__TASK TO COMPLETE__
Which of the lines in the data below contain the string "rows"? Copy each of them.

________________

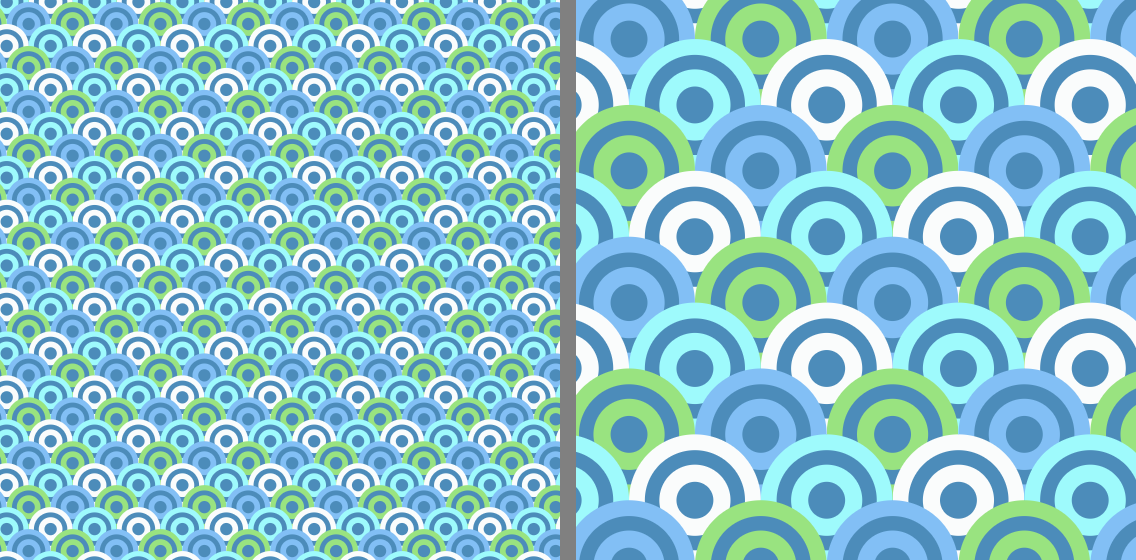
Left: the whole. Right: its middle third, enlarged.
A WebGL 2 fragment shader for this pattern:

```glsl
#version 300 es
precision highp float;

uniform vec2 u_resolution;
out vec4 fragColor;

const vec3 DEEP_BLUE = vec3(0.30, 0.55, 0.73);

// Antialiased coverage of a disc
float disc(float dist, float radius, float pixel) {
    return clamp((radius - dist) / pixel + 0.5, 0.0, 1.0);
}

// Alternates blue and green on odd rows, cyan and white on even rows
vec3 scaleColor(float row, float column) {
    bool second = mod(column + floor(row / 2.0), 2.0) > 0.5;
    if (mod(row, 2.0) > 0.5) {
        return second ? vec3(0.60, 0.89, 0.50) : vec3(0.51, 0.75, 0.96);
    }
    return second ? vec3(0.98, 0.99, 0.99) : vec3(0.62, 0.98, 0.99);
}

void main() {
    // One unit is the outer radius of a scale; y runs downward
    vec2 uv = gl_FragCoord.xy / u_resolution;
    vec2 p = vec2(uv.x, 1.0 - uv.y) * 25.5 - vec2(0.305, 0.093);
    float pixel = 25.5 / min(u_resolution.x, u_resolution.y);

    // Lower rows overlap the rows above them
    vec3 color = DEEP_BLUE;
    for (int i = -1; i <= 2; i++) {
        float row = floor(p.y) + float(i);
        float shift = mod(row, 2.0);
        float column = floor((p.x - shift) / 2.0 + 0.5);
        float dist = length(p - vec2(2.0 * column + shift, row));
        vec3 light = scaleColor(row, column);

        // Concentric bands from the rim to the centre dot
        vec3 bands = mix(light, DEEP_BLUE, disc(dist, 0.76, pixel));
        bands = mix(bands, light, disc(dist, 0.54, pixel));
        bands = mix(bands, DEEP_BLUE, disc(dist, 0.28, pixel));
        color = mix(color, bands, disc(dist, 1.0, pixel));
    }
    fragColor = vec4(color, 1.0);
}
```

________________

__SOLUTION FOR THIS TASK__
// Alternates blue and green on odd rows, cyan and white on even rows
    // Lower rows overlap the rows above them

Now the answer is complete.